We shifted venue as evening approached—to the scenic lakeside at Jaswant Thada. Earlier that day, I had the opportunity to take a walk around the admirable Rao Jodha Desert Rock Park. The 175-acre park adjoins the fort and is situated on an outcrop of volcanic rhyolite (this is so unusual it has been designated a National Geological Monument). The trail is a showcase of the landscape as well as the immense work put in here to restore the natural eco- logy. We looked at the birds but it soon became obvious that the star here was the flora. I peered down in fascination at a succulent that had put out clusters of red fleshy flowers. I had stumbled upon ‘thhor’—a plant that is emblematic of the Thar Desert, and a miniature ecological niche by itself. As I looked around, columns upon columns of igneous rock (called ‘welded tuff’) bore their history as tellingly as the fort did.

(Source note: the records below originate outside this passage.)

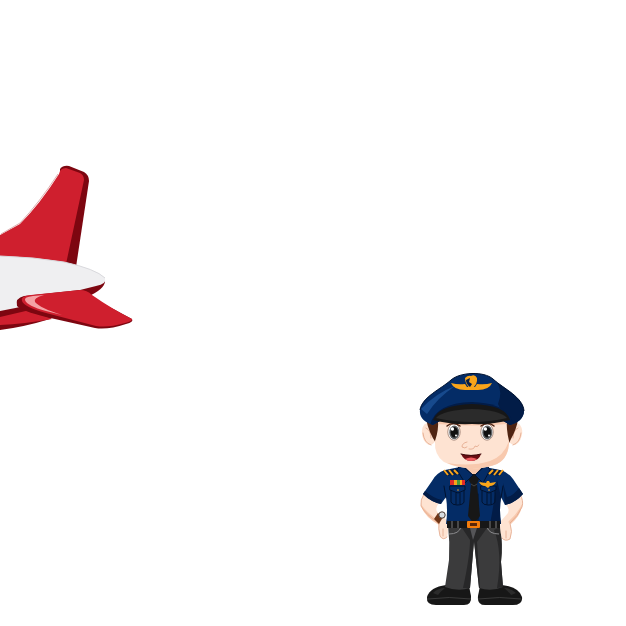
<!DOCTYPE html>
<html lang="en">
<head>
<meta charset="utf-8">
<title>Pilot and plane</title>
<style>
:root {
  --paper: #ffffff;
  --red: #cf1f2e;
  --red-dark: #7d0610;
  --red-light: #f4a3a6;
  --fuselage: #efeff1;
  --fuselage-shade: #d9d9dd;
  --navy: #042c66;
  --navy-dark: #021c47;
  --navy-line: #01122f;
  --black: #171717;
  --black-soft: #2b2b2b;
  --trouser: #3b3b3c;
  --trouser-dark: #272728;
  --skin: #fee3d2;
  --skin-shade: #f8c9ae;
  --skin-line: #e2a68a;
  --hair: #4f2412;
  --gold: #f9a51a;
  --orange: #f47c0c;
}
html, body { margin: 0; background: var(--paper); }
body { width: 626px; height: 626px; overflow: hidden; }
svg { display: block; }
.red { fill: var(--red); }
.red-dark { fill: var(--red-dark); }
.navy { fill: var(--navy); }
.navy-dark { fill: var(--navy-dark); }
.black { fill: var(--black); }
.black-soft { fill: var(--black-soft); }
.skin { fill: var(--skin); }
.skin-shade { fill: var(--skin-shade); }
.hair { fill: var(--hair); }
.gold { fill: var(--gold); }
.seam { fill: none; stroke: var(--navy-line); stroke-width: 1; stroke-linecap: round; stroke-linejoin: round; }
.skin-seam { fill: none; stroke: var(--skin-line); stroke-width: .8; stroke-linecap: round; }
.stripe { fill: none; stroke: var(--gold); stroke-width: 2; }
</style>
</head>
<body>
<svg width="626" height="626" viewBox="0 0 626 626" role="img" aria-label="Cartoon pilot standing below the tail of a red and white plane">
  <defs>
    <g id="eye">
      <ellipse rx="6.2" ry="8.2" fill="#fff" stroke="#8a6a5c" stroke-width=".7"/>
      <ellipse cx=".3" cy=".4" rx="5" ry="6.8" fill="#5d6063"/>
      <ellipse cx=".3" cy=".2" rx="3.7" ry="5.2" fill="#101010"/>
      <circle cx="-1.6" cy="-3" r="1.7" fill="#fff"/>
      <circle cx="2" cy="3.4" r="1" fill="#fff"/>
    </g>
    <g id="pocket">
      <path class="seam" d="M-7-1H8V3L1 6L-7 3ZM-6 4V15Q-5 18 0 18Q6 18 7 15V4"/>
      <path class="seam" d="M-1 6V17M3 6V17"/>
      <circle cx="1" cy="3" r=".8" class="gold"/>
    </g>
    <clipPath id="cap-crown">
      <path d="M420 410C422 397 441 389 451 380C460 372 484 371 493 379C504 389 523 397 524 411C524 418 518 423 510 425Q472 400 433 425C425 422 419 418 420 410Z"/>
    </clipPath>
  </defs>

  <g id="plane-tail">
    <path class="red-dark" d="M60 169Q63 165 69 166L84 172Q89 175 89 181L76 267L62 263Z"/>
    <path class="red" d="M0 235L20 224Q40 204 59 174Q60 168 66 168L80 173Q84 175 84 180L66 264L0 262Z"/>
    <path d="M1 234L20 223Q39 203 58 174" fill="none" stroke="#dfaeb0" stroke-width="1"/>
    <path class="red-dark" d="M0 310L60 292L105 281Q105 289 87 297L50 319Q24 327 0 330Z"/>
    <path class="red" d="M0 317L30 310L52 319Q24 324 0 325Z"/>
    <path d="M0 256Q34 257 64 262Q96 269 105 278Q107 284 96 286L60 295Q34 305 0 311Z" fill="var(--fuselage)"/>
    <path d="M0 256Q34 257 64 262Q96 269 105 278" fill="none" stroke="var(--fuselage-shade)" stroke-width="1"/>
    <path class="red-dark" d="M17 306Q15 298 24 296L80 290L104 304L132 319Q134 322 126 324Q108 330 95 328L46 317Q22 311 17 306Z"/>
    <path class="red" d="M22 301Q20 296 31 295L80 290Q87 290 92 295Q112 309 132 319Q133 321 125 323Q108 328 96 326L46 313Q24 307 22 301Z"/>
    <path d="M25 300Q24 297 33 296L44 295Q33 298 35 302Q40 308 62 315L46 311Q27 306 25 300Z" fill="var(--red-light)"/>
  </g>

  <g id="pilot">
    <g id="shoes">
      <path class="black" d="M446 585Q430 587 427 597Q426 605 436 605H464Q472 605 471 596L469 586Z"/>
      <path class="black" d="M502 585Q519 587 522 597Q523 605 513 605H485Q477 605 478 596L480 586Z"/>
      <path d="M428 599Q449 596 471 599M478 599Q500 596 521 599" fill="none" stroke="#3a3a3a" stroke-width="1"/>
      <path class="black-soft" d="M433 593Q438 588 445 588Q440 592 438 595ZM516 593Q511 588 504 588Q509 592 511 595Z"/>
    </g>

    <g id="trousers">
      <path d="M448 525H500Q503 545 501 562L503 587Q491 592 479 588L474 541L470 588Q458 592 445 587L449 560Q450 542 448 525Z" fill="var(--trouser)"/>
      <path d="M462 528H487L477 542L480 588L479 588L474 541L470 588H463Q470 556 470 540Z" fill="var(--trouser-dark)"/>
      <path d="M494 530Q503 552 497 588L503 587L501 562Q503 545 500 527Z" fill="var(--trouser-dark)"/>
      <path d="M470 528L473 540L477 528Z" fill="#555558"/>
      <path d="M449 534Q459 534 461 527M499 534Q489 534 487 527" fill="none" stroke="#8a8a8c" stroke-width="1"/>
    </g>

    <g id="arms">
      <path class="skin" d="M424 494L439 503Q434 509 438 513L447 520Q449 530 447 537Q443 541 440 536Q438 528 439 523Q425 514 421 506Q420 500 424 494Z"/>
      <path class="skin" d="M505 504L520 494Q524 501 522 507Q518 516 510 523Q513 532 510 539Q505 542 502 538Q499 530 501 521L508 513Q510 508 505 504Z"/>
      <path class="skin-shade" d="M421 504Q425 511 439 521L439 525Q422 515 421 504ZM522 504Q518 513 508 522L511 524Q522 514 522 504Z"/>
      <path class="skin-seam" d="M424 494Q420 500 421 506Q425 514 439 523Q438 528 440 536Q443 541 447 537M520 494Q524 501 522 507Q518 516 510 523Q513 532 510 539Q505 542 502 538M443 529L443 536M506 531V538"/>
      <g id="watch">
        <path d="M438 513L443 517L439 524L434 519Z" fill="#713617"/>
        <circle cx="442" cy="515" r="3.2" fill="#d9dde2" stroke="#4b3a32"/>
      </g>
    </g>

    <g id="shirt">
      <path class="navy" d="M460 467L445 470Q436 473 432 481L423 494Q431 502 441 504L446 497Q448 511 446 524H501Q499 510 501 497L505 505Q515 503 523 494L513 479Q508 472 500 470L485 467Z"/>
      <path class="navy-dark" d="M497 480Q494 504 490 524H501Q499 510 501 497ZM503 483L505 505Q515 503 523 494L519 488Q513 496 507 497ZM423 494Q431 502 441 504L442 500Q433 498 425 491Z"/>
      <path class="seam" d="M446 498L444 486M501 498L503 486M478 494V523"/>
      <use href="#pocket" x="457" y="487"/>
      <use href="#pocket" x="488" y="487"/>
      <path class="skin-shade" d="M461 463H486L474 476Z"/>
      <path class="black" d="M470 474H477L479 479L477 484L480 516L474 524L468 516L471 484L468 479Z"/>
      <path d="M471 484L474 486L477 484" fill="none" stroke="#444" stroke-width="1"/>
      <path class="navy seam" style="fill:var(--navy)" d="M461 465L473 475L465 483L457 470ZM486 465L475 475L483 483L490 470Z"/>
    </g>

    <g id="insignia">
      <path class="navy-dark" d="M443 471L455 469L460 474L447 476ZM504 471L492 469L487 474L500 476Z"/>
      <path class="stripe" d="M444 470L448 475M449 470L453 475M454 470L458 474M503 470L499 475M498 470L494 475M493 470L489 474"/>
      <rect x="450" y="480" width="15" height="5" fill="#e02b28"/>
      <rect x="454" y="480" width="3" height="5" class="gold"/>
      <rect x="457" y="480" width="3" height="5" fill="#4c9a3a"/>
      <rect x="460" y="480" width="2" height="5" class="gold"/>
      <path class="gold" d="M479 482L486 483L487 481H489L490 483L496 482Q494 486 490 486L488 488L485 486Q481 486 479 482Z"/>
    </g>

    <g id="belt">
      <rect x="447" y="521" width="53" height="7" class="black"/>
      <path d="M452 521V528M458 521V528M490 521V528M496 521V528" stroke="#5a5a5b" stroke-width="1.5"/>
      <rect x="467" y="521" width="13" height="7" rx="1" fill="var(--orange)"/>
      <rect x="470" y="523" width="7" height="3" fill="#5b2608"/>
    </g>

    <g id="head">
      <ellipse cx="429" cy="434" rx="7" ry="11" class="skin" transform="rotate(-12 429 434)"/>
      <ellipse cx="515" cy="434" rx="7" ry="11" class="skin" transform="rotate(12 515 434)"/>
      <path class="skin-seam" d="M426 428Q431 430 431 438M518 428Q513 430 513 438M423 433Q424 443 431 445M521 433Q520 443 513 445"/>
      <path class="hair" d="M426 419H518Q517 428 511 439L509 443L503 424H440L436 443Q429 433 426 419Z"/>
      <path class="skin" d="M438 418H507Q506 429 509 441Q509 458 497 464Q485 469 472 468Q456 468 444 462Q434 455 435 441Q439 430 438 418Z"/>
      <path class="skin-shade" d="M509 441Q509 458 497 464Q485 469 472 468Q458 468 447 463Q472 467 490 461Q504 456 509 441Z"/>
      <path class="skin-shade" d="M438 418H507V424Q472 427 438 424Z"/>
      <use href="#eye" x="454" y="432"/>
      <use href="#eye" x="487" y="432"/>
      <path d="M447 426Q453 421 460 426M481 426Q488 421 494 426" fill="none" stroke="var(--hair)" stroke-width="1.5" stroke-linecap="round"/>
      <path class="skin-seam" d="M467 442Q462 443 462 447Q465 449 467 447M469 449Q474 450 475 446Q477 448 479 445"/>
      <path d="M461 454Q471 456 481 454Q479 461 471 461Q464 461 461 454Z" fill="#6b0d12"/>
      <path d="M465 459Q471 456 477 459Q475 461 471 461Q467 461 465 459Z" fill="#ef5c60"/>
      <path d="M461 454Q471 457 481 454" fill="none" stroke="#3c0b0c" stroke-width="1" stroke-linecap="round"/>
    </g>

    <g id="cap">
      <g clip-path="url(#cap-crown)">
        <rect x="418" y="372" width="108" height="55" class="navy"/>
        <path class="navy-dark" d="M486 372Q506 384 498 404L508 426H526V372Z"/>
        <path d="M421 409Q436 393 455 386Q437 398 427 414Z" fill="#174a8d"/>
        <path class="navy-dark" d="M430 426Q434 403 472 402Q510 403 514 426Z"/>
      </g>
      <path d="M420 410C422 397 441 389 451 380C460 372 484 371 493 379C504 389 523 397 524 411" fill="none" stroke="var(--navy-line)" stroke-width="1"/>
      <path class="black" d="M433 420Q438 405 472 404Q506 405 510 420Q492 425 472 424Q451 425 433 420Z"/>
      <path class="black-soft" d="M436 418Q443 410 472 409Q500 410 507 418Q490 422 472 422Q453 422 436 418Z"/>
      <g id="cap-badge">
        <path class="gold" d="M451 383Q458 385 465 384L467 387H475L477 384Q485 385 492 383Q489 390 478 390H465Q454 390 451 383Z"/>
        <path class="gold" d="M465 378Q468 375 471 376Q475 374 477 378Q478 385 471 389Q465 385 465 378Z"/>
        <path class="navy-dark" d="M466 380L470 378L469 382L472 384L470 387Q466 384 466 380Z"/>
      </g>
    </g>
  </g>
</svg>
</body>
</html>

In the evening, however, the lake and the environs displayed a more poetic frame of mind. As the sun sank, Deveshi Sehgal sang robustly about oneness to much appreciation and applause. The night venue was the imposing Zenana Deodi at the fort... and the dance ensembles fully lived up to the standards the aged fort walls seemed to demand of them.
Day 2 began with a folk recital from Rajasthan, which, I must confess, made me go slack-jawed. A trademark of the Kamar community, the Tera Tali has an ensemble of seated women (there were four here) who wear thirteen ‘manjiras’ or cymbals about their person. A male singer leads the song, and the women join in, swirling and clanging the manjiras in an intricate, fascinating upper body dance. Just to make it edgy, they sometimes hold a sword clenched between their teeth... in a masterly demonstration of skill. They sing of Meera and Radha and of their guru, the 14th-century Pir Baba Ramdeo.
That performance left me feeling so steeped in the ways of Rajasthan that the next thing on my crave-list was a Rajasthani breakfast. I made my way into town to a Mishtan Bhandhar—clearly I couldn’t leave Jodhpur without having pyaaz kachori, but why leave out the khaman dhokla? And the rabri ghevar (my very first time) was a revelation. How had I lived so long without tasting this? That afternoon, I snuck out between concerts for some sinful makhaniya lassi at Mishrilal and had a shot at the mawa kachori while I was at it. What was I thinking when I settled so far down south?
I was glad to get the food out of the way, however, before I settled down to a fabulous recital by ‘Char Yaar’—a group led by the erudite Dr Madan Gopal Singh. “I have no training in music,” he told me when I met him afterwards, “but for poetry, I’ll travel anywhere!” His love of poetry was palpable... such a rich fount of knowledge! He sang Tagore’s translation of Guru Nanak’s ‘Gagan mein thaal’, a song called ‘Shalu’ about the very tapestry of India and gave the fairly informed audience a peek into the original ‘char yaar’—the four revered Sufi saints of the subcontinent. My predominant emotion was relief when the festival’s artistic director, Alain Weber, announced an anthology of poetry edited by Dr Madan Gopal that will be out next year. I can’t wait.
The evening wound up with the classical and the contemporary—Ustad Amjad Ali Khan and sons on the one hand and the funky Maati Baani on the other, who managed to convert the stately Zenana Deodi into a vibrant nightclub. Spiritual music, it would seem, was alive, and yes, it did kick!